THE RECORDS:
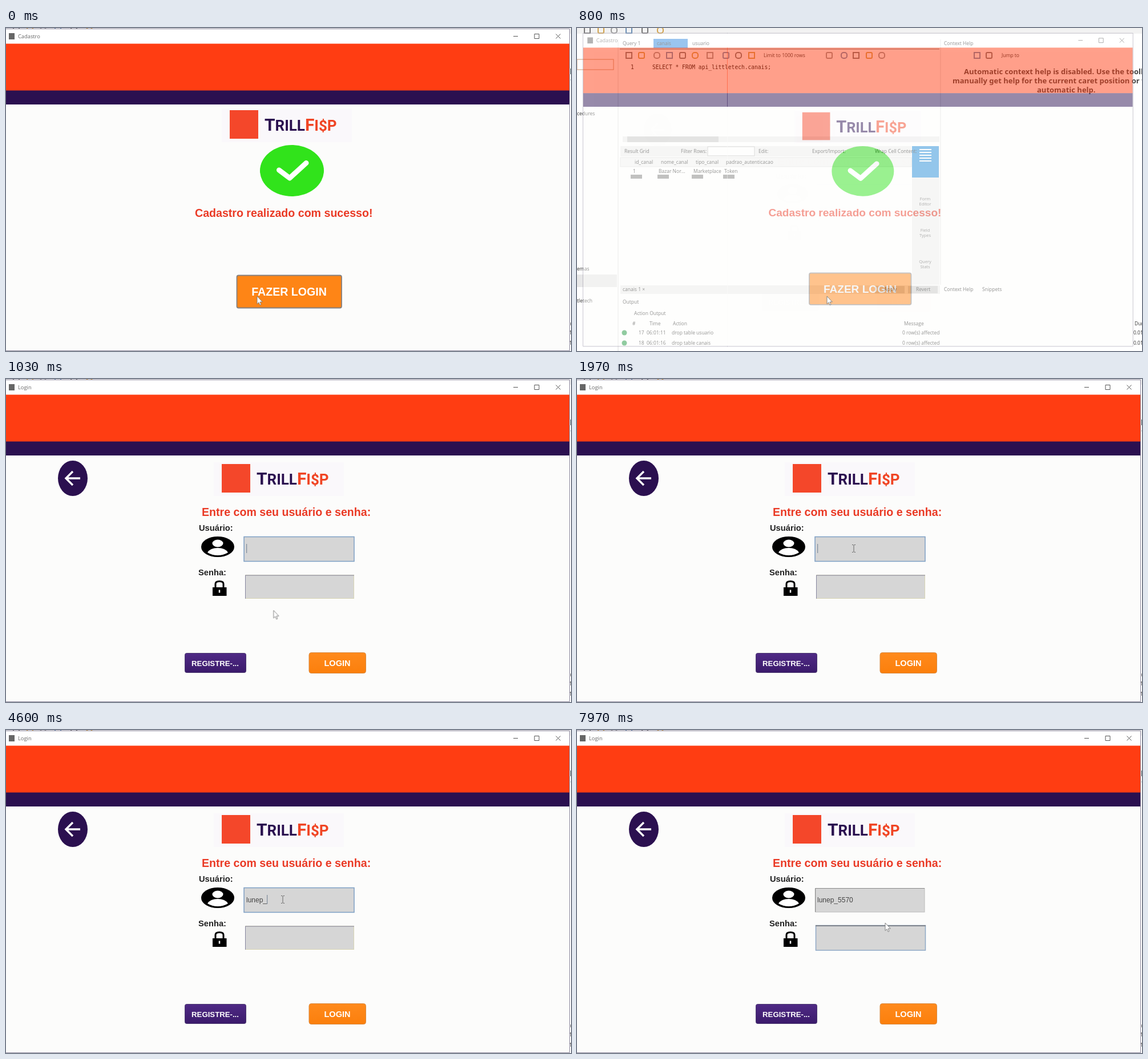
Animation, 990 px wide and 566 px high, one loop 8 s. Source, as an HTML page:

```html
<!DOCTYPE html>
<html lang="pt-BR">
<head>
<meta charset="utf-8">
<title>Login</title>
<style>
html, body { margin: 0; width: 100%; height: 100%; overflow: hidden; background: #fff; }
svg { display: block; width: 100%; height: 100%; }
text { font-family: "Liberation Sans", Arial, sans-serif; }
.ide text { font: 8.5px "Open Sans", sans-serif; fill: #333; }
.ide .code { font: 9.6px "DejaVu Sans Mono", monospace; fill: #111; }
.ide .help { font: bold 13px "Noto Sans", sans-serif; fill: #444; }
.ide .side { font-size: 7.5px; text-anchor: middle; fill: #666; }
.bar { font: 9.3px "Open Sans", sans-serif; fill: #666; }
.brand { font: bold 26px Roboto, sans-serif; fill: #2b1050; }
.brand .cap { font-size: 30px; }
.brand .hot { fill: #f04524; }
.title { font-size: 19.6px; font-weight: bold; fill: #ea3a25; }
.label { font-size: 14.7px; font-weight: bold; fill: #222; }
.btn { font-weight: bold; fill: #fff; text-anchor: middle; }
.entry { font-size: 12px; fill: #444; }
.field .on, .field.focus .off { display: none; }
.field.focus .on { display: inline; }

.old, .new, .pointer, .arrow, .beam { animation: 8s linear infinite; }
.old { animation-name: close; transform-origin: 495px 283px; }
.new { animation-name: open; transform-origin: 470px 242px; }
.pointer { animation-name: move; }
.arrow { animation-name: arrow; animation-timing-function: step-end; }
.beam { animation-name: beam; animation-timing-function: step-end; }

@keyframes close {
  0%, 9% { opacity: 1; transform: none; }
  10.875% { opacity: .05; transform: scale(.95); }
  11.1%, 100% { opacity: 0; transform: scale(.94); }
}
@keyframes open {
  0%, 10% { opacity: 0; transform: scale(.93); }
  10.875% { opacity: .73; transform: scale(.982); }
  12.25%, 100% { opacity: 1; transform: none; }
}
@keyframes move {
  0% { transform: translate(440px, 470px); }
  6.25%, 10.9% { transform: translate(438px, 470px); }
  12.9% { transform: translate(469px, 405px); }
  15.6%, 86% { transform: translate(485px, 297px); }
  91.9%, 92.8% { transform: translate(546px, 362px); }
  96.5%, 100% { transform: translate(540px, 338px); }
}
@keyframes arrow { 0% { opacity: 1; } 15% { opacity: 0; } 88.1% { opacity: 1; } 90.1% { opacity: 0; } 95.9%, 100% { opacity: 1; } }
@keyframes beam { 0% { opacity: 0; } 15% { opacity: 1; } 88.1% { opacity: 0; } 90.1% { opacity: 1; } 95.9%, 100% { opacity: 0; } }
</style>
</head>
<body>
<svg viewBox="0 0 990 566" preserveAspectRatio="none">
  <defs>
    <linearGradient id="violet" x2="0" y2="1"><stop stop-color="#4f2a85"/><stop offset="1" stop-color="#3b1a6b"/></linearGradient>
    <linearGradient id="amber" x2="0" y2="1"><stop stop-color="#ff8a1c"/><stop offset="1" stop-color="#fb7f0c"/></linearGradient>
    <g id="frame">
      <rect x="-3" y="1" width="990" height="565" fill="#fcfcfb"/>
      <rect x="-3" y="2" width="990" height="25.500" fill="#fff"/>
      <rect x="-3" y="27.500" width="990" height="82.500" fill="#ff3d12"/>
      <rect x="-3" y="109.500" width="990" height="24.500" fill="#2b1050"/>
      <path d="M-3 1.500H987.500V565.500H-3Z" fill="none" stroke="#8d889c"/>
      <rect x="5" y="9" width="10" height="11" fill="#666"/>
      <path d="M889 14.500h8M926 10.500h8v8h-8zM963.500 10.500l8 8m0-8l-8 8" fill="none" stroke="#555"/>
    </g>
    <g id="brand">
      <rect x="364" y="146" width="228" height="59" fill="#faf8fb"/>
      <rect x="378" y="149" width="50" height="50" fill="#f4472a"/>
      <text class="brand" x="439" y="185"><tspan class="cap">T</tspan>RILL<tspan class="hot"><tspan class="cap">F</tspan>I$P</tspan></text>
    </g>
  </defs>

  <g class="ide">
    <rect width="990" height="566" fill="#fff"/>
    <rect width="990" height="10" fill="#f2f2f2"/>
    <g id="tools"></g>
    <rect x="75" y="36" width="560" height="1.500" fill="#999"/>
    <rect x="134" y="19" width="60" height="16" fill="#3b8fe0"/>
    <rect x="0" y="55" width="64" height="18" fill="none" stroke="#c97"/>
    <path d="M72 20V566M637 20V450" stroke="#ddd"/>
    <rect x="80" y="190" width="555" height="10" fill="#eee"/>
    <rect x="88" y="190" width="160" height="10" fill="#ccc"/>
    <rect x="76" y="207" width="510" height="18" fill="#f0f0f0"/>
    <rect x="229" y="208" width="82" height="16" fill="#fff" stroke="#bbb"/>
    <rect x="76" y="227" width="510" height="16" fill="#f4f4f4" stroke="#ddd"/>
    <rect x="587" y="207" width="48" height="243" fill="#f0f0f0"/>
    <rect x="587" y="207" width="47" height="55" fill="#2f93dc"/>
    <path d="M600 213h21M600 218h21M600 223h21M600 228h21M600 233h21" stroke="#fff" stroke-width="2"/>
    <rect x="76" y="451" width="560" height="15" fill="#eee"/>
    <rect x="522" y="452" width="52" height="13" fill="#ccc"/>
    <rect x="580" y="452" width="52" height="13" fill="#ccc"/>
    <rect x="0" y="432" width="70" height="22" fill="#e8e8e8"/>
    <path d="M94 257h20v7h-20zM141 257h20v7h-20zM201 257h20v7h-20zM256 257h20v7h-20z" fill="#888"/>
    <circle cx="83" cy="534" r="4.500" fill="#2a9d4a"/><circle cx="83" cy="552" r="4.500" fill="#2a9d4a"/>
    <g id="ideText"></g>
  </g>

  <g class="new">
    <use href="#frame"/>
    <text class="bar" x="21" y="18">Login</text>
    <use href="#brand"/>
    <ellipse cx="117" cy="174" rx="26" ry="31" fill="#2b1050"/>
    <path d="M130 174H106M117 162L105 174L117 186" fill="none" stroke="#fff" stroke-width="3.500"/>
    <text class="title" x="343" y="240">Entre com seu usuário e senha:</text>
    <text class="label" x="338" y="266">Usuário:</text>
    <text class="label" x="337" y="344">Senha:</text>
    <ellipse cx="371" cy="294" rx="29" ry="18"/>
    <ellipse cx="371" cy="288" rx="9.500" ry="6.500" fill="#fff"/>
    <path d="M353 304Q358 296 371 296T389 304Q381 309 371 309T353 304Z" fill="#fff"/>
    <rect x="362" y="365" width="24.500" height="15"/>
    <path d="M367 366V359Q367 354.500 374 354.500T381 359V366" fill="none" stroke="#000" stroke-width="3"/>
    <path d="M374 369.500v5" stroke="#fff" stroke-width="2.500"/>
    <g class="field" id="user">
      <g class="on"><rect x="417" y="276.500" width="193" height="43" fill="#d6d6d6" stroke="#7d9fc4" stroke-width="1.500"/></g>
      <g class="off"><rect x="418" y="277.500" width="191" height="41.500" fill="#d6d6d6" stroke="#bbb"/><path d="M417.500 319V277.500H609" fill="none" stroke="#888"/></g>
    </g>
    <g class="field" id="pass">
      <g class="on"><rect x="418.500" y="342.500" width="192" height="43.500" fill="#d6d6d6" stroke="#8fa9c6" stroke-width="1.500"/><path d="M418 343h193" stroke="#7e848c" stroke-width="2"/></g>
      <g class="off"><rect x="419.500" y="343.500" width="190" height="41" fill="#d6d6d6" stroke="#d8d5b4"/><path d="M419.500 385V344H610" fill="none" stroke="#86869f"/></g>
    </g>
    <text class="entry" id="entry" x="421" y="302"></text>
    <rect id="caret" width="1.200" height="16" fill="#7e8b9b"/>
    <rect x="313.500" y="480.500" width="107" height="34" rx="3" fill="url(#violet)" stroke="#4c3a70"/>
    <text class="btn" x="366.500" y="503" font-size="13.200">REGISTRE-...</text>
    <rect x="531" y="479.500" width="99.500" height="36" rx="4" fill="url(#amber)" stroke="#d98a40"/>
    <text class="btn" x="580.500" y="503" font-size="14.600">LOGIN</text>
  </g>

  <g class="old">
    <use href="#frame"/>
    <text class="bar" x="21" y="18">Cadastro</text>
    <use href="#brand" x="14" y="-5"/>
    <ellipse cx="501" cy="250" rx="56" ry="45" fill="#31e31b"/>
    <path d="M478.500 249L497 263L526 236.500" fill="none" stroke="#fff" stroke-width="9" stroke-linecap="round" stroke-linejoin="round"/>
    <text class="title" x="331" y="331">Cadastro realizado com sucesso!</text>
    <rect x="404.500" y="433.500" width="183.500" height="57" rx="3" fill="#fe8516" stroke="#85807f" stroke-width="1.800"/>
    <text class="btn" x="496" y="469" font-size="19.600">FAZER LOGIN</text>
  </g>

  <g class="pointer">
    <path class="arrow" d="M0 0V13.500L3 10.800L5 15.500L7 14.600L5 10H9.300Z" fill="#fff" stroke="#777" stroke-width=".9"/>
    <path class="beam" d="M-3 -6.500H-1L0 -5.500L1 -6.500H3M0 -5.500V5.500M-3 6.500H-1L0 5.500L1 6.500H3" fill="none" stroke="#666"/>
  </g>
</svg>
<script>
const NS = 'http://www.w3.org/2000/svg';
const byId = id => document.getElementById(id);
function add(parent, tag, attrs, text = '') {
  const el = document.createElementNS(NS, tag);
  for (const key in attrs) el.setAttribute(key, attrs[key]);
  el.textContent = text;
  parent.append(el);
}

// Each line: y, class, then pairs of x and text.
const lines = [
  [30, '', 80, 'Query 1', 140, 'canais', 202, 'usuario', 643, 'Context Help'],
  [51, '', 327, 'Limit to 1000 rows', 744, 'Jump to'],
  [72, 'code', 94, '1', 132, 'SELECT * FROM api_littletech.canais;'],
  [81, 'help', 678, 'Automatic context help is disabled. Use the toolbar to'],
  [97, 'help', 658, 'manually get help for the current caret position or to'],
  [113, 'help', 806, 'automatic help.'],
  [153, '', 0, 'cedures'],
  [219, '', 83, 'Result Grid', 182, 'Filter Rows:', 318, 'Edit:', 412, 'Export/Import:', 522, 'Wrap Cell Content:'],
  [238, '', 101, 'id_canal', 147, 'nome_canal', 208, 'tipo_canal', 261, 'padrao_autenticacao'],
  [254, '', 98, '1', 143, 'Bazar Nor...', 204, 'Marketplace', 258, 'Token'],
  [302, 'side', 610, 'Form'], [311, 'side', 610, 'Editor'],
  [357, 'side', 610, 'Field'], [366, 'side', 610, 'Types'],
  [412, 'side', 610, 'Query'], [421, 'side', 610, 'Stats'],
  [425, '', 0, 'emas'], [481, '', 0, 'tletech'],
  [461, '', 80, 'canais 1  ×', 538, 'Apply', 594, 'Revert', 643, 'Context Help', 710, 'Snippets'],
  [483, '', 80, 'Output'], [503, '', 100, 'Action Output'],
  [521, '', 97, '#', 127, 'Time', 168, 'Action', 573, 'Message', 977, 'Duration'],
  [537, '', 108, '17', 122, '06:01:11', 166, 'drop table usuario', 570, '0 row(s) affected', 975, '0.016 sec'],
  [555, '', 108, '18', 122, '06:01:16', 166, 'drop table canais', 570, '0 row(s) affected', 975, '0.015 sec']
];
for (const [y, cls, ...items] of lines)
  for (let i = 0; i < items.length; i += 2)
    add(byId('ideText'), 'text', { x: items[i], y, class: cls }, items[i + 1]);

const tints = ['#777', '#d2a24c', '#999', '#6b8fb5'];
function icons(y, xs) {
  xs.forEach((x, i) => add(byId('tools'), 'rect',
    { x: x - 5, y: y - 5, width: 10, height: 10, rx: i % 3 * 2, fill: 'none', stroke: tints[i % 4], 'stroke-width': 2 }));
}
icons(4, [18, 42, 65, 91, 119, 146]);
icons(48, [91, 113, 140, 162, 185, 207, 233, 261, 283, 306, 442, 468, 489, 512, 534, 701, 722]);
icons(216, [144, 169, 348, 371, 394, 482, 504]);

// Every key press or click restarts the caret blink.
const typed = 'lunep_55730', fixed = 'lunep_5570', passFocus = 7400;
const keys = [
  [0, ''], [850, ''], [2400, ''],
  ...[...typed].map((_, i) => [3500 + i * 210, typed.slice(0, i + 1)]),
  [6450, typed.slice(0, -1)], [6600, typed.slice(0, -2)], [6850, fixed], [passFocus, fixed]
];
const entry = byId('entry'), caret = byId('caret');
let start;
function draw(now) {
  start ??= now;
  const t = (now - start) % 8000;
  const [at, value] = keys.findLast(key => key[0] <= t);
  const onPass = t >= passFocus;
  if (entry.textContent !== value) entry.textContent = value;
  byId('user').classList.toggle('focus', !onPass);
  byId('pass').classList.toggle('focus', onPass);
  caret.setAttribute('x', onPass ? 423 : 421 + (value ? entry.getComputedTextLength() : 0));
  caret.setAttribute('y', onPass ? 357 : 289);
  caret.style.opacity = (t - at) % 1000 < 500 ? 1 : 0;
  requestAnimationFrame(draw);
}
requestAnimationFrame(draw);
</script>
</body>
</html>
```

EXERCISE REQUIREMENTS:
Wherever the word "opacity" turns up in a line of the entries above, copy that line.

OUTPUT FOR THIS EXERCISE:
  0%, 9% { opacity: 1; transform: none; }
  10.875% { opacity: .05; transform: scale(.95); }
  11.1%, 100% { opacity: 0; transform: scale(.94); }
  0%, 10% { opacity: 0; transform: scale(.93); }
  10.875% { opacity: .73; transform: scale(.982); }
  12.25%, 100% { opacity: 1; transform: none; }
@keyframes arrow { 0% { opacity: 1; } 15% { opacity: 0; } 88.1% { opacity: 1; } 90.1% { opacity: 0; } 95.9%, 100% { opacity: 1; } }
@keyframes beam { 0% { opacity: 0; } 15% { opacity: 1; } 88.1% { opacity: 0; } 90.1% { opacity: 1; } 95.9%, 100% { opacity: 0; } }
  caret.style.opacity = (t - at) % 1000 < 500 ? 1 : 0;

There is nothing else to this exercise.